Published on March 28th, 2017 | by Kyle Field1
Utilities Begin To Change Course To Support EV-To-Grid Integration
Originally published on CleanTechnica.
The link between electric vehicles and electric utilities is inseparable, and as more and more utilities realize how much they have to gain from increased electric vehicle adoption, many are rounding the corner and starting to actively advocate for them.
Electric cars are flexible — flexible charging times represent the potential for variable loads for utilities which could be leveraged in the future. This is an exciting prospect when one compares the dynamics of intermittent renewable generation coming online with solar generally forecasted to be overproducing during peak daytime hours and the variability of wind typically kicking in at night. Workplace charging of electric vehicles could be the key to tapping into newly installed solar generation while at the same time, providing needed stability to the grid.
Beyond variable power consumption, many utilities are looking at the possibility of vehicle to grid (aka V2G) connectivity, which has the potential to enable utilities to tap into the batteries of thousands of electric vehicles as a single, distributed energy storage pool to help offset spikes in demand or drops in energy production elsewhere on the grid.
And the power consumption of electric vehicles is not insignificant. In my southern California household, each of our electric cars consume as much power as our house does, on average. Our home consumes ~7.8 kWh/day, my wife’s Mercedes B-Class Electric Drive consumes ~7.9 kWh/day and my Tesla Model S 85 consumes ~10 kWh/day on average. Obviously this will vary by household and miles driven per vehicle but suffice it to say, they are large factors that will add significant power consumption to the average household.
Adding residential energy storage to the mix also holds great potential, and the market for home batteries is heating up, but it is always better to maximize the efficiency of assets already purchased, so it makes sense to maximize the investment of the electric vehicle before fine tuning the solution with a home battery.

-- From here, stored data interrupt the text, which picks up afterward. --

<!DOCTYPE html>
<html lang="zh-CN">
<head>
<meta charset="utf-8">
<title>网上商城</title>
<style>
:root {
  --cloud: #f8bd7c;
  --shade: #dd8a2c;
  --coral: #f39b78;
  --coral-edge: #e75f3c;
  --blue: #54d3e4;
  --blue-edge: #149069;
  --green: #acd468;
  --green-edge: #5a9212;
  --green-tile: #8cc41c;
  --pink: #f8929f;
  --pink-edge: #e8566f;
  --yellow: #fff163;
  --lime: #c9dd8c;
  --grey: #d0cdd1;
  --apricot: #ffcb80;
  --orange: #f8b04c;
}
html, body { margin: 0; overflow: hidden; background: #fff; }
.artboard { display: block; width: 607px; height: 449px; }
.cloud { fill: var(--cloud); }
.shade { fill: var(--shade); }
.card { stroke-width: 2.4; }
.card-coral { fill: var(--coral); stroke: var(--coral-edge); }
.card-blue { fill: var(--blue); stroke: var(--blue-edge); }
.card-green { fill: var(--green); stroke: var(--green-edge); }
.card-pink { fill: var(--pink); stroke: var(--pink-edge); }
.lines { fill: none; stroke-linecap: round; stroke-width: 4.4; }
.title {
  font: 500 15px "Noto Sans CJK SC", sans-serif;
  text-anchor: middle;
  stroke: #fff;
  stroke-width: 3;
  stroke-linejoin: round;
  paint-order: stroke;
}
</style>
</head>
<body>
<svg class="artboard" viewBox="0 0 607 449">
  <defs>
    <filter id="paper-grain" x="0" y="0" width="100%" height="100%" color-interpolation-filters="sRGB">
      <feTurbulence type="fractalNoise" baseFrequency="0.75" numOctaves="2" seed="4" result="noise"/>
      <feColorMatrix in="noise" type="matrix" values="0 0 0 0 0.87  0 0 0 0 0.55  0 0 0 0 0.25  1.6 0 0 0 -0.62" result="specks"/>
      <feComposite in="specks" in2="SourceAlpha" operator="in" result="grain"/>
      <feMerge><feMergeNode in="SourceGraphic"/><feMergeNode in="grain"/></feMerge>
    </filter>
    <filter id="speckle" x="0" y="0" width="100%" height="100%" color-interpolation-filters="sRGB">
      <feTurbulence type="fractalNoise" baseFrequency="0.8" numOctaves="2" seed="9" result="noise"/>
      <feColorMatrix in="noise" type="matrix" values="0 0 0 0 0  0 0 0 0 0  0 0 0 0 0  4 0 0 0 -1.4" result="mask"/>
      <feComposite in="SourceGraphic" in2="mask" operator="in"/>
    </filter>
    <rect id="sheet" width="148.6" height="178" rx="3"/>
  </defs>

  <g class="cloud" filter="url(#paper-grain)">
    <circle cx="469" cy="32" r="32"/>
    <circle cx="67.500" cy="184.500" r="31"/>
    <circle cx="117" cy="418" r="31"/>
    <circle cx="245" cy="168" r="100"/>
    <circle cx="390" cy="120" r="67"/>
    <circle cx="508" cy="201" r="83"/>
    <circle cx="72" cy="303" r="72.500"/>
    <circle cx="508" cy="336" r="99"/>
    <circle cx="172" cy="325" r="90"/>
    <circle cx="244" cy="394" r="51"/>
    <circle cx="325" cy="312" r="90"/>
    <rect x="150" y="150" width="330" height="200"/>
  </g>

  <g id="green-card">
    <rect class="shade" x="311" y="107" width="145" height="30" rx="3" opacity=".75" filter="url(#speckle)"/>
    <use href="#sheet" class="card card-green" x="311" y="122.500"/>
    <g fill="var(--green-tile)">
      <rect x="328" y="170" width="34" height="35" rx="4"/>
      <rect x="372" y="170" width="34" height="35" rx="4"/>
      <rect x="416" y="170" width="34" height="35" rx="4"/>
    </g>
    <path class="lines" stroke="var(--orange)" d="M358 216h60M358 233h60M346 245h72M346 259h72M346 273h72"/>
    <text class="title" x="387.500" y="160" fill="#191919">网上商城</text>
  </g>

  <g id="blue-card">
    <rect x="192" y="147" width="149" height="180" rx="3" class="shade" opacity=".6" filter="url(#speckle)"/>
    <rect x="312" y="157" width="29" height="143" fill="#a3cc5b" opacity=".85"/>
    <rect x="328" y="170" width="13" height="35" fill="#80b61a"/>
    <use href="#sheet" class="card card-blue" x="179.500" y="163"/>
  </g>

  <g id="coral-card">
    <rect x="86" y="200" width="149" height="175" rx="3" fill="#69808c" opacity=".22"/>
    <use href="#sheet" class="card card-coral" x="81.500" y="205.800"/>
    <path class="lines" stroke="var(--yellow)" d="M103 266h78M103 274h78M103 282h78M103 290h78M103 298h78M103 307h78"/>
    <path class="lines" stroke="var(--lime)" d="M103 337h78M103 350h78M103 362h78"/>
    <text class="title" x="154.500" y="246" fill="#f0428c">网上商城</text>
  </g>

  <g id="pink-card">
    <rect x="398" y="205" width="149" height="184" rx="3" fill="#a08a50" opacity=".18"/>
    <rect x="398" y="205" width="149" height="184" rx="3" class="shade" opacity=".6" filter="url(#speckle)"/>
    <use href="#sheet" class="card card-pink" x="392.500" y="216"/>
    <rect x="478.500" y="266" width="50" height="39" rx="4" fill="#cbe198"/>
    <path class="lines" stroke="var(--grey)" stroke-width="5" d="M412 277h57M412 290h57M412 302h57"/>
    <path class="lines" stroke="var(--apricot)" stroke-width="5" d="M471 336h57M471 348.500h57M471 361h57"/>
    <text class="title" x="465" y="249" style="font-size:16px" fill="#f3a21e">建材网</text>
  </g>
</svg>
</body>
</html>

Many forward thinking utilities are already testing the waters (we recently highlighted one such pilot in the UK with Moixa batteries) with residential batteries and what possible compensation models are required to optimize the situation. It gets murky quickly with hundreds of different feed-in tariff schemes, likely no current model to address compensating customers for power pulled from a customer battery, and the likelihood of a hybrid of utility owned and customer owned batteries.
Utilities taking a forward-thinking, proactive approach to electric vehicles coming onto the grid is in their best interest as it allows them to fully understand what impact EVs will have on the grid, what potential solutions they could bring with them and what possible solutions exist…before they are needed.
Exploring these pilots can determine if a distributed fleet of vehicle-to-grid capable EVs could offset the need for a new fossil fueled peaker plant (like this one near me that I’m pushing back on). It makes sense on paper but we won’t know until we try it in a pilot or two, and then at scale. Beyond that, could we leverage a distributed fleet as part of a compensation model tied to the Virtual Power Plant concept that companies like Next Kraftwerk are already successfully utilizing in Western Europe? These are just a few examples of outside the current utility box but there are surely dozens if not hundreds of possible improvements that could be implemented when the full potential of EVs at scale is analyzed by the experts that are our utility companies.
Without waxing too emotional about the idealistic opportunities, there’s also the fact that a tripling of residential power consumption will have a linear effect on profits in most utilities so it also makes sense in the a purely capitalistic sense as well. Granted, many regulated utilities have checks and balances in place to prevent them from enacting policies that encourage unnecessary increases in consumption, so this will not be the case for everyone.
Suffice it to say that utilities stand to gain quite a bit just about any way you look at the possible addition of thousands or millions of electric cars to the grid over the next few decades, and that warrants a deeper dive into the possibilities.
Source: The ICCT
Reprinted with permission.